10: Deconstructed Black Forest Cake
1985 Warre's Vintage Port
A modern take on the classic German dessert Schwarzwälder Kirschtorte which combines chocolate cake, whipped cream, maraschino cherries and Kirschwasser. This preparation had all these elements though with each ingredient presented separately and given a chance to shine. My favorite part was the chocolate cake which reminded me of chocolate sheet cake, moist and decadent but not overly sweet. The cake is complimented by a simple ice cream and cherries tasting of spiced liqueur.

With the focus on game and strong tasting meats, I expected the kitchen might slack off on the sides and sauces, relying on the natural flavor of the meat to make the dishes. Instead the dishes were quite elaborate, using complimentary items that added complex flavor profiles yet still kept the focus on the key ingredient.

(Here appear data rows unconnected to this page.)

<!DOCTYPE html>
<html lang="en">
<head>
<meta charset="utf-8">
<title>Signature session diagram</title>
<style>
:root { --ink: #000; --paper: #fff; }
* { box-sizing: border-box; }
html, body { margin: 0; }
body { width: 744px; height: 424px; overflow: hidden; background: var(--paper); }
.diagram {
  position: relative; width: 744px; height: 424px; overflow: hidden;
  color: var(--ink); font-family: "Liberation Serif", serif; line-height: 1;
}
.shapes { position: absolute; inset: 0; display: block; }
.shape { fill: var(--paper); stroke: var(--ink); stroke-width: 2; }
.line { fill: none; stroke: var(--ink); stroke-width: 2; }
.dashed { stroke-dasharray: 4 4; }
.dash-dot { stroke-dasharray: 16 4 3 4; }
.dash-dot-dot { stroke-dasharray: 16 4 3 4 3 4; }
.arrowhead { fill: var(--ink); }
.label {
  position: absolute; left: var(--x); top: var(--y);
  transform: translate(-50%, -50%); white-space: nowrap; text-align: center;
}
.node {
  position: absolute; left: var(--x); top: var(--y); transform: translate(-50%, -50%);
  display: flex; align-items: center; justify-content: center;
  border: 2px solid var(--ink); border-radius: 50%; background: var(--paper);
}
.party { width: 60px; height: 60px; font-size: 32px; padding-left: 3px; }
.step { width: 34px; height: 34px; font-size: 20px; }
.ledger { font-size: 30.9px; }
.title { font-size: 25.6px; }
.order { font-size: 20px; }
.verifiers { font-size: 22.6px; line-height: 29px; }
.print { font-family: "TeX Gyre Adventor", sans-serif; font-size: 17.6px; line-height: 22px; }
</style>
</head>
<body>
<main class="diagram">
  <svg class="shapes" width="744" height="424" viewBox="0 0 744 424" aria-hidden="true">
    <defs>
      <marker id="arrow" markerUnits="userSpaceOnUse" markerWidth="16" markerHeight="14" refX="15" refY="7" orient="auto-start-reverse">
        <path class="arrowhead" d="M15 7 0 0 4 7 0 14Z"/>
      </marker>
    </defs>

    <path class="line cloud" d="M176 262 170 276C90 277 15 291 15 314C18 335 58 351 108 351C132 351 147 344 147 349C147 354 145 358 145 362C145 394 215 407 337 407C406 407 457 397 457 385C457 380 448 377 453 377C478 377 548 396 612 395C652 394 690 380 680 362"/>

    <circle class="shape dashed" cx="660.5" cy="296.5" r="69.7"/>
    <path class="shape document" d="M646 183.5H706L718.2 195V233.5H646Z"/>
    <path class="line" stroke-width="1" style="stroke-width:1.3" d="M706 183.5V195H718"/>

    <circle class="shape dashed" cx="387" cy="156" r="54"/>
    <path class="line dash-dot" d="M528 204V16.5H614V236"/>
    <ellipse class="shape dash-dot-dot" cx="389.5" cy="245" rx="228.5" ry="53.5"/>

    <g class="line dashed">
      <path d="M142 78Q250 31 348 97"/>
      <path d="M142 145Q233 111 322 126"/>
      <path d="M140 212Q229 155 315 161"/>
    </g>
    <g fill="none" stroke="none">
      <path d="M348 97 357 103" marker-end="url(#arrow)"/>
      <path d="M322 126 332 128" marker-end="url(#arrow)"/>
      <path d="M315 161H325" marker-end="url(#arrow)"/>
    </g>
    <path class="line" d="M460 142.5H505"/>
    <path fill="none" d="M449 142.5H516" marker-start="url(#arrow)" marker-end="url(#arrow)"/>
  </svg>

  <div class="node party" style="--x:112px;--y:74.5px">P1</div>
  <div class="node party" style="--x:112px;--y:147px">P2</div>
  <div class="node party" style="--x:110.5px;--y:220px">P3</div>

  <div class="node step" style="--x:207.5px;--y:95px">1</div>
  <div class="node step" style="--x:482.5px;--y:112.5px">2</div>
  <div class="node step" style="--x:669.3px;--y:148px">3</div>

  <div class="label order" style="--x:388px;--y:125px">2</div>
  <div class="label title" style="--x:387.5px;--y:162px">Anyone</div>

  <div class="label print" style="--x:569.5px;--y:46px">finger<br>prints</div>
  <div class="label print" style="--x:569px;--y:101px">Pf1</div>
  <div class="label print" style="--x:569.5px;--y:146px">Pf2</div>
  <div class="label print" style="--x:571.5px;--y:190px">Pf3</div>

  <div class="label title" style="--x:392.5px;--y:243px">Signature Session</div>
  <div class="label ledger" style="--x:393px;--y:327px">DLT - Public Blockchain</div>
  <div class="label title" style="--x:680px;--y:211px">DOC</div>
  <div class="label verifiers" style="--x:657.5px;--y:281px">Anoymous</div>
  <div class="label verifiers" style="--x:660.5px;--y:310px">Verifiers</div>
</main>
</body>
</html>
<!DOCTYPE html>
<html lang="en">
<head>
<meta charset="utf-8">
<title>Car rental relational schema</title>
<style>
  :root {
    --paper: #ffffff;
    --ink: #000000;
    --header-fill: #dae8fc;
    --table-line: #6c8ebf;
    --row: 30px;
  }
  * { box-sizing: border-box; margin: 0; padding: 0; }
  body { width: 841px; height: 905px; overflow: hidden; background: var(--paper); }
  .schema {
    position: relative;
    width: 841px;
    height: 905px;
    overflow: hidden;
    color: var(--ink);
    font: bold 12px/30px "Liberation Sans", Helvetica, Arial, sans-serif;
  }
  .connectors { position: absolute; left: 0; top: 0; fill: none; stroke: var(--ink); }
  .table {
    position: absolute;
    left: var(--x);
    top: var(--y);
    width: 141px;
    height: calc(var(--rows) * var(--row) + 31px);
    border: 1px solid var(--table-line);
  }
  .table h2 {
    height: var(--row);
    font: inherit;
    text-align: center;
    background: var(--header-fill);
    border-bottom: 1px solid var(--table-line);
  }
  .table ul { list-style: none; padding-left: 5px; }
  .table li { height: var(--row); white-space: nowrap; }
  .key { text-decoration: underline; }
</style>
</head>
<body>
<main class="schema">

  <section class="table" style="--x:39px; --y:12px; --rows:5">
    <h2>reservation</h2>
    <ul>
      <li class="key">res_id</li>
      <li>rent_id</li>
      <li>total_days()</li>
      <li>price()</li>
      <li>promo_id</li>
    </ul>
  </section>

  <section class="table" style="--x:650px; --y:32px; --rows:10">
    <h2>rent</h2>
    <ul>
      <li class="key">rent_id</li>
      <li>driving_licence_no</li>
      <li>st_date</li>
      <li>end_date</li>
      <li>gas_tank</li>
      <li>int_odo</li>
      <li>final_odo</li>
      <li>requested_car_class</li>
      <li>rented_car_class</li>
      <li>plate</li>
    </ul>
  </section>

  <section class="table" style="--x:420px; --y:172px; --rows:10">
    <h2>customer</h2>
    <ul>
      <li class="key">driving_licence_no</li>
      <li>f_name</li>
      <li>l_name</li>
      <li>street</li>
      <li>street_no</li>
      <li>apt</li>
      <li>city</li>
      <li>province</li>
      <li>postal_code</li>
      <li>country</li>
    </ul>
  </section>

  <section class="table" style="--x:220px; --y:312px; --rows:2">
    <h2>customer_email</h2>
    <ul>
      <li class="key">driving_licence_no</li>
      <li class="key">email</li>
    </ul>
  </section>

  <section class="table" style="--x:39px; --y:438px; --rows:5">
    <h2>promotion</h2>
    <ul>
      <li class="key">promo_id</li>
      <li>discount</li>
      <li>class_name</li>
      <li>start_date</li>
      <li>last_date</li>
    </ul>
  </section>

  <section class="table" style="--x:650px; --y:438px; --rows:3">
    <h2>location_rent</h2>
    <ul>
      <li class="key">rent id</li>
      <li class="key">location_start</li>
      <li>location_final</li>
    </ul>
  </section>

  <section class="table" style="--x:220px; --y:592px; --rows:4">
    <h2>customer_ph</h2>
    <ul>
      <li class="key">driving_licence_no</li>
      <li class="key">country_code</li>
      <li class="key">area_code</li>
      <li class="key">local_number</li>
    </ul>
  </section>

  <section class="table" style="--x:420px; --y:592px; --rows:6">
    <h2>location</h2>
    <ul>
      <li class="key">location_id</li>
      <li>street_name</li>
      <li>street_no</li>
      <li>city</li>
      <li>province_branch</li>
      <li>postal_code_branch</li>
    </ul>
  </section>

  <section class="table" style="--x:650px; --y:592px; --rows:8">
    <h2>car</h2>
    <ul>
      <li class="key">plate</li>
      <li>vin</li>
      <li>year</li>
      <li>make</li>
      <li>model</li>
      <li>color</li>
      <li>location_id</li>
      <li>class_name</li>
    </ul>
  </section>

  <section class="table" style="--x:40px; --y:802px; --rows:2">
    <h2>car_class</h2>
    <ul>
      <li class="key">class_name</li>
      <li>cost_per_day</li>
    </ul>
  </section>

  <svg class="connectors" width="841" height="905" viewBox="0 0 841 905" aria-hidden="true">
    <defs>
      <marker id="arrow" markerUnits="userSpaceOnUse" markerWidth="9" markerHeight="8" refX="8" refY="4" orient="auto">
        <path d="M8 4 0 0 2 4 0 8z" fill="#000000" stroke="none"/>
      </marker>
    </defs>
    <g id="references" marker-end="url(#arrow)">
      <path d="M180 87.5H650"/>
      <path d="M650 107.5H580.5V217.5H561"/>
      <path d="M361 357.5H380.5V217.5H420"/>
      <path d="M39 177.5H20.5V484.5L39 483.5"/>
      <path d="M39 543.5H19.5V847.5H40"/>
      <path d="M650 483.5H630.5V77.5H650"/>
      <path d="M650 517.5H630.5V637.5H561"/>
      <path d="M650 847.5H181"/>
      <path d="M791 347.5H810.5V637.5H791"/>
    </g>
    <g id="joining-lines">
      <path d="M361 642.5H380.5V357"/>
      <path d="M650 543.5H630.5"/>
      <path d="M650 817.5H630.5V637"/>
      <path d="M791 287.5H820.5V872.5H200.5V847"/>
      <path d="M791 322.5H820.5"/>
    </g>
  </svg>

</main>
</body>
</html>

Chef Horton graduated from Le Cordon Bleu in 2004 and apprenticed at Saddle Peak Lodge. From there, he decided to gain practical experience with a stint in Europe. He originally headed out to London without a job in hand, and after going from restaurant to restaurant, ended up at Gordon Ramsay's flagship on Royal Hospital Road. From there he traveled throughout France working at a number of restaurants including Tallivent, once Paris' longest running Michelin 3-star, as well as the legendary Troisgros which has had 3 stars since 1968. Upon returning to the states, Horton worked at Melisse before returning as Sous Chef at Saddle Peak Lodge. Then at the tender age of 25 took over the top spot at Saddle Peak. After dinner Chef Horton came to talk with us and despite his relative youth and lofty position, he came across as humble and eager to listen to our opinions.

I was quite happy with my experience at Saddle Peak Lodge. It is too bad Michelin won't be rating Los Angeles in 2010; hopefully they return in 2011, Chef Horton deserves a chance to bring an etoile back to Saddle Peak.


kevinEats said...

Wow. Why the super speed on this one???

Tangbro1 said...

Since Adam wanted to see my blog I thought it better to post the review of Saddle Peak before sending it.

Adam said...

Thanks for the update. I'm happy you enjoyed your meal. It was nice to have you guys in!


Tangbro1 said...


Thanks for having us. I was quite impressed with the food. Please keep us posted when Scottish game season starts.

dalenmary@aol.com said...

FABULOUS blog! My favorite restaurant!

Tangbro1 said...


Glad you like the blog. I gather the menu changes fairly regularly at Saddle Peak. What is your favorite dish from the restaurant?